In the theater, people tend to break into applause when stars they’ve paid a lot of money to see appear onstage. That always feels premature and a little parochial even though it’s just an obvious display of affection and respect. But, if we’re being honest, they haven’t done anything yet. “Cheerful Weather for the Wedding,” a flavorless movie set in the early 1930s, has a moment like that. For the opening minutes, members of the bride’s well-heeled English family have been in a state of stress. They’re mostly young and possess an uncanny ability to natter on about almost nothing — chiefly, why hasn’t the bride come down, since it’s almost time to head to the church?
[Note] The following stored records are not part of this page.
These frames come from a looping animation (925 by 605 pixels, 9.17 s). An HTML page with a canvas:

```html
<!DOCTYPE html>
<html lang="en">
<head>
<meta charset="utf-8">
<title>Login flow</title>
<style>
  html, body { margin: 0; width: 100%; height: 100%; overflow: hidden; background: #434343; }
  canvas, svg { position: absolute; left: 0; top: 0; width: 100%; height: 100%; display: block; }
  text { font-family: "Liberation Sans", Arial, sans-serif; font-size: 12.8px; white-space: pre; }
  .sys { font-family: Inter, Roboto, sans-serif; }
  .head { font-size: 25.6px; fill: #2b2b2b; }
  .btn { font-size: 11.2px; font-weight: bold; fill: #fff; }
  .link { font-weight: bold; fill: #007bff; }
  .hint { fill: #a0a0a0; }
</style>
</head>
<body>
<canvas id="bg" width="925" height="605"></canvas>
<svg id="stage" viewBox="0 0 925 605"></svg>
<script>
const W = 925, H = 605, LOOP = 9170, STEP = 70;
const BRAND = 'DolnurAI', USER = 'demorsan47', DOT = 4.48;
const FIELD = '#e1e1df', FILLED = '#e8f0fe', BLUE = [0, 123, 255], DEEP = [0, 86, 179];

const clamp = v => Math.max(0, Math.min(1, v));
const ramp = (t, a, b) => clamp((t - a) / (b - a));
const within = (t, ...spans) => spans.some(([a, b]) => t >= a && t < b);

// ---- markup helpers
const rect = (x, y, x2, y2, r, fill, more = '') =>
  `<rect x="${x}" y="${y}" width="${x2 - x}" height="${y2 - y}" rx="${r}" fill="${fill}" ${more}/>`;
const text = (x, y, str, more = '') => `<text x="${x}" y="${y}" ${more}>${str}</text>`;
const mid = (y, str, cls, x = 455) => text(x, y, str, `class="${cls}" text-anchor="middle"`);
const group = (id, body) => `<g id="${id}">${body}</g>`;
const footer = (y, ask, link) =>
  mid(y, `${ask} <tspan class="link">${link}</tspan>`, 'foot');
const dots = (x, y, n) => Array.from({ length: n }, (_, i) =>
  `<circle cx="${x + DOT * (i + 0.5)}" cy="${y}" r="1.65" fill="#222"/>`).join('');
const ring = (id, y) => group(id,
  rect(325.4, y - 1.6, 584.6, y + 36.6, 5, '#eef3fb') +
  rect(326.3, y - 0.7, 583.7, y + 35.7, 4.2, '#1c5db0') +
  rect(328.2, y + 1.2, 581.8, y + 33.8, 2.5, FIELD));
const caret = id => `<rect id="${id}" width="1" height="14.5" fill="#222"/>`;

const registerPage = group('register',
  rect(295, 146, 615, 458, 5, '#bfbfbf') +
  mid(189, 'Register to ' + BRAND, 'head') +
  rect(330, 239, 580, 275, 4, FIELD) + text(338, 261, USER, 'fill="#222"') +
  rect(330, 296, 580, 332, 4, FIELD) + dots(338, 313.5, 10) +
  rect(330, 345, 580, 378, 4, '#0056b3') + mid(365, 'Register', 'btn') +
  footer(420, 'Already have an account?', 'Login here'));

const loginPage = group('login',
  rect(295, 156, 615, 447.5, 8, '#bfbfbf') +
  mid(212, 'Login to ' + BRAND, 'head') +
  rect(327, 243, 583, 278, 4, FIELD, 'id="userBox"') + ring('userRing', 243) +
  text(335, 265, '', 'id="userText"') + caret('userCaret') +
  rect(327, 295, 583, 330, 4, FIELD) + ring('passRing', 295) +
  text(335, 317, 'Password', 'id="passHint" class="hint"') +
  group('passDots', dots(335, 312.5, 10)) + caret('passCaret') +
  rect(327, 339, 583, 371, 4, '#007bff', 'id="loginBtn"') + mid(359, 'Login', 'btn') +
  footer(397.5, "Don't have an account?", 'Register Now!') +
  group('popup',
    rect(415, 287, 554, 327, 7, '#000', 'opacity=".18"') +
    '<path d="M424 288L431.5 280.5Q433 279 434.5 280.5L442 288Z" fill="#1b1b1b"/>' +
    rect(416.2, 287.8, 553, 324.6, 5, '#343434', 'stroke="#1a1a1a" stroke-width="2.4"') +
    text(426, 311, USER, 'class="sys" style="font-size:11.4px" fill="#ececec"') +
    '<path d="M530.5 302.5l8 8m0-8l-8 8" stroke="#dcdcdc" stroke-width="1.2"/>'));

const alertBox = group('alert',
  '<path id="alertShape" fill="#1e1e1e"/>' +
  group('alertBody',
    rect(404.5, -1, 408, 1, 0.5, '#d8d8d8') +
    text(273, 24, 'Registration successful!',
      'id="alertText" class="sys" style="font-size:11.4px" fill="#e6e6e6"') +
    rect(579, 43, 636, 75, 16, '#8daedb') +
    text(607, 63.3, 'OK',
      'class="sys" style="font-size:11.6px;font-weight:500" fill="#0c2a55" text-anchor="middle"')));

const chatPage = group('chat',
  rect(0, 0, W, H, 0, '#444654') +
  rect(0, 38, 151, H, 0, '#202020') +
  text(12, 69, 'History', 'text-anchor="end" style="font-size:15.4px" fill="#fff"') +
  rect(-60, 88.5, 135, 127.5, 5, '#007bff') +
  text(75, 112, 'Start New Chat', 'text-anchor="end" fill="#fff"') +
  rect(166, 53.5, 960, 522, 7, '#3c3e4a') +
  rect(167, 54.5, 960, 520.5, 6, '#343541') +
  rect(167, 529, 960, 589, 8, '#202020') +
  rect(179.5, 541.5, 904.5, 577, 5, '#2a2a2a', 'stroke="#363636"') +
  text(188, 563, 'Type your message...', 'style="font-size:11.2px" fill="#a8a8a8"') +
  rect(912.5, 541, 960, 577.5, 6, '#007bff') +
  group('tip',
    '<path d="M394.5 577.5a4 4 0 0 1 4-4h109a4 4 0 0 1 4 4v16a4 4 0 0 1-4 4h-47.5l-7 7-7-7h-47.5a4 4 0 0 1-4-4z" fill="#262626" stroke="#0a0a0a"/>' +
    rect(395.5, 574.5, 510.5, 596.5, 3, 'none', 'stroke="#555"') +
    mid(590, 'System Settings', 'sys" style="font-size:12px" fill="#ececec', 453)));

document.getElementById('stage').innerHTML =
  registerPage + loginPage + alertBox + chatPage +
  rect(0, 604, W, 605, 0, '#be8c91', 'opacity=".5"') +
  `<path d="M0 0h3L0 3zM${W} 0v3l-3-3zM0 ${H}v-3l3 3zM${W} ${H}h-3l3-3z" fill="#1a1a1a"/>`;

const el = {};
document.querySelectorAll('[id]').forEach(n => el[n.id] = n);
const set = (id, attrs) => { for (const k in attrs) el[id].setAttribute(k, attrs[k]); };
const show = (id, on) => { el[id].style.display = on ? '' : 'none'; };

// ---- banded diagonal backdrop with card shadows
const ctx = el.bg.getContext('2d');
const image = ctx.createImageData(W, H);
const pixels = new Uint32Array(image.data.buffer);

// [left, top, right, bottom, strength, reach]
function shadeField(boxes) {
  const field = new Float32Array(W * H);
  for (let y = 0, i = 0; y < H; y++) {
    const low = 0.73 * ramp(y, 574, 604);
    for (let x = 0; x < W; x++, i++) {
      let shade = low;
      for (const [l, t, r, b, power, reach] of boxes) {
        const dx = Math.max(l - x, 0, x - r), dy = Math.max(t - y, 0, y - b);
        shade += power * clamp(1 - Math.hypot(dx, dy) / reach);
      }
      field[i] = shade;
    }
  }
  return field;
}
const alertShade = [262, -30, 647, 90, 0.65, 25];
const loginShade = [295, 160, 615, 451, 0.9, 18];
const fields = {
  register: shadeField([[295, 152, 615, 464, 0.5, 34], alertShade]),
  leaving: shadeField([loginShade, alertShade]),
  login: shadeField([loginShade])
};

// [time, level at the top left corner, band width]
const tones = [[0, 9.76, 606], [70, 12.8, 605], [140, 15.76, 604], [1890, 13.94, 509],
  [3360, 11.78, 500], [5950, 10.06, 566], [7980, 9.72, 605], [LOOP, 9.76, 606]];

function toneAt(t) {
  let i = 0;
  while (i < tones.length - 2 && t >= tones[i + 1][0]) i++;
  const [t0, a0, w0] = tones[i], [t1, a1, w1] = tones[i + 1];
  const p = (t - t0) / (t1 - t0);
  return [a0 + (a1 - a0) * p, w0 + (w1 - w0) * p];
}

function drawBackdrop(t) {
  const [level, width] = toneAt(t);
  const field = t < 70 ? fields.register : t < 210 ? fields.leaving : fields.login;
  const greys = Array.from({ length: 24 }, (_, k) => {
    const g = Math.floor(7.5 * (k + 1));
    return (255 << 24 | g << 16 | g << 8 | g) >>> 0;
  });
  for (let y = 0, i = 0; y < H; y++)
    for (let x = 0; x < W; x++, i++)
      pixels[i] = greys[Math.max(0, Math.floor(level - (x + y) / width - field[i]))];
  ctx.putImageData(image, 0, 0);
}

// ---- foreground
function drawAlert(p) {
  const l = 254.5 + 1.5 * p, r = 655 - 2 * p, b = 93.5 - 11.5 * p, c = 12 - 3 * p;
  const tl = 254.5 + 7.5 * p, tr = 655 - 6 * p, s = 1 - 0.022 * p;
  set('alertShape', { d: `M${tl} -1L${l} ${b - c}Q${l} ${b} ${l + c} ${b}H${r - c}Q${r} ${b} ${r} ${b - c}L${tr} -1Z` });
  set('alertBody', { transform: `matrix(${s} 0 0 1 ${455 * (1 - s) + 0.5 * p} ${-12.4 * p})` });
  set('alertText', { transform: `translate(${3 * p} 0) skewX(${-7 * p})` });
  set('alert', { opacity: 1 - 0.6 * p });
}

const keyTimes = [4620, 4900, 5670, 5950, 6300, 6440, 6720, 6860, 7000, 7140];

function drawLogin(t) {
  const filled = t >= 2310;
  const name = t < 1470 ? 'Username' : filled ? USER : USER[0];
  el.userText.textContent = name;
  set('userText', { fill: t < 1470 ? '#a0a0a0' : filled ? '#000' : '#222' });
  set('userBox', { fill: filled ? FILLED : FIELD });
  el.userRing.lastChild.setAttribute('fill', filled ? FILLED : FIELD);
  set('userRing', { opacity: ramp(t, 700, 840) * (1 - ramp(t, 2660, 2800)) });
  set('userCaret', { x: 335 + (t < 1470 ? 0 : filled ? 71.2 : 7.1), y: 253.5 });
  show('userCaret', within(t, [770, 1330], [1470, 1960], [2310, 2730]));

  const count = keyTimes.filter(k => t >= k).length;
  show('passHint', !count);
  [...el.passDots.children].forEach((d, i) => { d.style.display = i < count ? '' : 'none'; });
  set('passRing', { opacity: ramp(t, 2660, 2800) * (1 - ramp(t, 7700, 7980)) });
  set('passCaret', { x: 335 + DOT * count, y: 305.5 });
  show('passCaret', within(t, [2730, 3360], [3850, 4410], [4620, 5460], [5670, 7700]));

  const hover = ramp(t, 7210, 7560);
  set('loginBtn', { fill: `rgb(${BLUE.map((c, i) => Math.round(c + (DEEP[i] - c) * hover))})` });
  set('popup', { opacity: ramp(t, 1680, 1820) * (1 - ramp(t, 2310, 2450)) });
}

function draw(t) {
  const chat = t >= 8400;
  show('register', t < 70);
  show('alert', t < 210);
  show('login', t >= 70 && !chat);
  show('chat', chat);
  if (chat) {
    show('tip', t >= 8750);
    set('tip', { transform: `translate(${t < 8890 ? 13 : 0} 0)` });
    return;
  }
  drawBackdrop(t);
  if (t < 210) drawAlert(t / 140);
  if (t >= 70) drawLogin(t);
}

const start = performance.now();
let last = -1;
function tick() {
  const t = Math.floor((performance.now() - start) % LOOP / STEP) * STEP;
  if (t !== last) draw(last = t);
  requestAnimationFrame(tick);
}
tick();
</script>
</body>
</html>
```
When the bride’s mother blasts through the front door in slow motion, the nattering stops. The slow motion and medium close-up of her sailing into the house are just like that applause, only more desperate. For the mother isn’t Elaine Stritch, Glenn Close, Phylicia Rashad, or Chita Rivera. It’s Elizabeth McGovern, who, with all due respect, is none of those women. McGovern is always a pleasure to watch. But the spontaneous-applause treatment creates the expectation that the drama of her introduction will pay off in a grand actorly display.